New Guideline: At 55 Years of Age, Heavy Smokers Should Begin Annual Lung Cancer Screenings

The latest lung cancer screening recommendations suggest that heavy smokers be screened for the disease annually once they reach 55 years of age.

The latest lung cancer screening recommendations suggest that heavy smokers be screened for the disease annually once they reach 55 years of age.

The risks associated with heavy smokers developing lung cancer outweigh the risks associated with annual screening for the disease, leading the US Preventive Services Task Force (USPSTF) to recommend annual lung cancer screenings in those patients.
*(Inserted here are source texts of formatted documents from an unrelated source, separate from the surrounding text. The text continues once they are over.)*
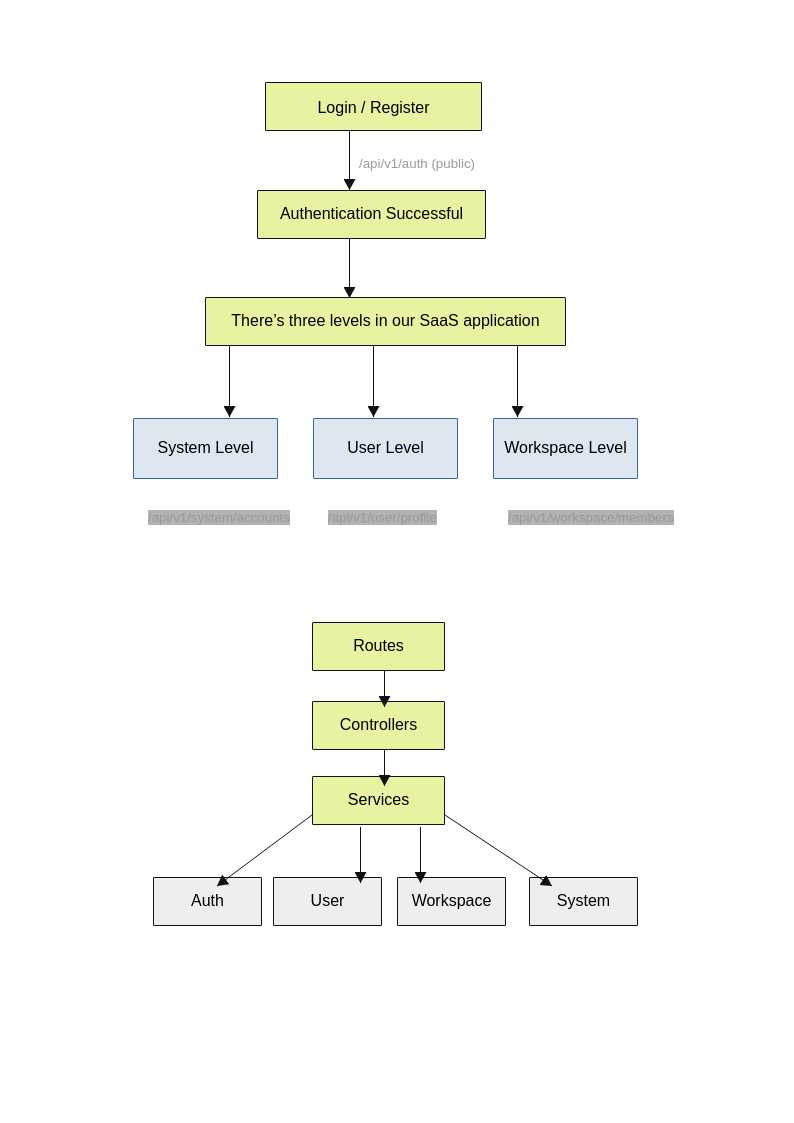
<!DOCTYPE html>
<html lang="en">
<head>
<meta charset="utf-8">
<title>SaaS application flow</title>
<style>
:root {
  --paper: #ffffff;
  --ink: #111111;
  --step: #e8f2a1;
  --level: #dee6ef;
  --level-line: #3465a4;
  --service: #eeeeee;
  --note: #999999;
  --note-mark: #b2b2b2;
}
* { box-sizing: border-box; margin: 0; }
html, body { width: 794px; height: 1123px; overflow: hidden; background: var(--paper); }
.diagram {
  position: relative;
  width: 794px;
  height: 1123px;
  font: 16px/18px "Liberation Sans", Arial, sans-serif;
  color: #000;
}
.node {
  position: absolute;
  left: var(--x);
  top: var(--y);
  width: var(--w);
  height: 49px;
  display: flex;
  align-items: center;
  justify-content: center;
  padding-bottom: 1px;
  border: 1px solid var(--ink);
  border-radius: 1px;
  white-space: nowrap;
}
.step { background: var(--step); }
.level { height: 61px; background: var(--level); border-color: var(--level-line); }
.service { background: var(--service); }
.entry { padding-bottom: 0; padding-top: 2px; }
.note {
  position: absolute;
  left: var(--x);
  top: var(--y);
  font-size: 13.3px;
  line-height: 15px;
  color: var(--note);
  white-space: nowrap;
}
.marked { background: var(--note-mark); }
.arrows { position: absolute; left: 0; top: 0; }
.arrows line { stroke: var(--ink); stroke-width: 1; marker-end: url(#arrowhead); }
.arrows marker path { fill: var(--ink); }
</style>
</head>
<body>
<main class="diagram">
  <section aria-label="Authentication and levels">
    <div class="node step entry" style="--x:265px;--y:82px;--w:217px">Login / Register</div>
    <p class="note" style="--x:359px;--y:156px">/api/v1/auth (public)</p>
    <div class="node step" style="--x:257px;--y:190px;--w:229px">Authentication Successful</div>
    <div class="node step" style="--x:205px;--y:297px;--w:361px">There’s three levels in our SaaS application</div>

    <div class="node level" style="--x:133px;--y:418px;--w:145px">System Level</div>
    <div class="node level" style="--x:313px;--y:418px;--w:145px">User Level</div>
    <div class="node level" style="--x:493px;--y:418px;--w:145px">Workspace Level</div>

    <p class="note marked" style="--x:148px;--y:510px">/api/v1/system/accounts</p>
    <p class="note marked" style="--x:328px;--y:510px">/api/v1/user/profile</p>
    <p class="note marked" style="--x:508px;--y:510px">/api/v1/workspace/members</p>
  </section>

  <section aria-label="Application layers">
    <div class="node step" style="--x:312px;--y:622px;--w:133px">Routes</div>
    <div class="node step" style="--x:312px;--y:701px;--w:133px">Controllers</div>
    <div class="node step" style="--x:312px;--y:776px;--w:133px">Services</div>

    <div class="node service" style="--x:153px;--y:877px;--w:109px">Auth</div>
    <div class="node service" style="--x:273px;--y:877px;--w:109px">User</div>
    <div class="node service" style="--x:397px;--y:877px;--w:109px">Workspace</div>
    <div class="node service" style="--x:529px;--y:877px;--w:109px">System</div>
  </section>

  <svg class="arrows" width="794" height="1123" viewBox="0 0 794 1123" aria-hidden="true">
    <defs>
      <marker id="arrowhead" markerUnits="userSpaceOnUse" markerWidth="12" markerHeight="12" refX="11" refY="6" orient="auto">
        <path d="M0 0L11 6L0 12Z"/>
      </marker>
    </defs>
    <g>
      <line x1="349.5" y1="130" x2="349.5" y2="190"/>
      <line x1="349.5" y1="238" x2="349.5" y2="298"/>
      <line x1="229.5" y1="345" x2="229.5" y2="417"/>
      <line x1="373.5" y1="345" x2="373.5" y2="417"/>
      <line x1="517.5" y1="345" x2="517.5" y2="417"/>
    </g>
    <g>
      <line x1="384.5" y1="671" x2="384.5" y2="707"/>
      <line x1="384.5" y1="750" x2="384.5" y2="786"/>
      <line x1="312" y1="815" x2="217" y2="886"/>
      <line x1="360.5" y1="827" x2="360.5" y2="883"/>
      <line x1="420.5" y1="827" x2="420.5" y2="883"/>
      <line x1="445" y1="815" x2="552" y2="886"/>
    </g>
  </svg>
</main>
</body>
</html>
“Although lung cancer screening is not an alternative to smoking cessation, the USPSTF found adequate evidence that annual screening for lung cancer with LDCT [low-dose computed tomography] in a defined population of high-risk persons can prevent a substantial number of lung cancer—related deaths,” said the task force’s recommendation statement, which was published online on December 31, 2013, in the Annals of Internal Medicine.

The guideline recommends annual lung cancer screenings using LDCT in patients aged 55 to 80 years who smoked at least 1 pack of cigarettes a day for 30 years or the equivalent, or who quit a heavy smoking habit within the past 15 years.

The annual screenings can be discontinued after patients reach the 15-year quitting mark. Health problems that substantially limit life expectancy or ability or willingness to have lung surgery can also excuse a patient from the annual screening, the USPSTF notes.

“The USPSTF concludes with moderate certainty that annual screening for lung cancer with LDCT is of moderate net benefit in asymptomatic persons who are at high risk for lung cancer based on age, total cumulative exposure to tobacco smoke, and years since quitting smoking,” the report states. “The moderate net benefit of screening depends on limiting screening to persons who are high risk, the accuracy of image interpretation being similar to that found in the NLST (National Lung Screening Trial), and the resolution of most false-positive results without invasive procedures.”

The annual screenings are not without concerns, however. The chance for false—positive results, which could lead to anxiety for patients, additional expenses from follow-up tests, and unnecessary surgeries, is about 95%. The repeated exposure to computed tomography radiation is also a concern for patients, because it can cause cancer as well.

The guideline authors compared the LDCT radiation exposure to that of mammography, and, while noting concern about the duration of LDCT, stated that current practice tends to involve following detected nodules with LDCT rather than higher-radiation high-resolution CT scans.

Prior to the latest update, the Task Force released its last screening guideline in 2004. That guideline found insufficient evidence to establish a benefit from annual lung cancer screenings in high-risk individuals, regardless the test used to detect the cancer.

The most recent update is based on studies reporting results of LDCT screening found by searching MEDLINE, the Cochrane Central Register of Controlled Trials and Cochrane Database of Systematic Reviews, reference lists, and Scopus. Although the guideline authors found 8215 abstracts initially, only 67 full-text articles met inclusion criteria. The list was further condensed to 7 randomized, controlled trials reporting LDCT results, and then trimmed to 4 clinical trials reporting test results in intervention and control groups.

The 4 trials included the National Lung Screening Trial, the Detection and Screening of Early Lung Cancer by Novel Imaging Technology and Molecular Essays, the Danish Lung Cancer Screening Trial, and the Multicentric Italian Lung Detection study.

Patient advocacy and physician groups, including the American Cancer Society, the American College of Chest Physicians, the American Association for Thoracic Surgery, the American Society of Clinical Oncology, and the National Comprehensive Cancer Network, have recommend similar lung cancer screening criteria. Several of the screening guidelines are based on the National Lung Screening Trial findings.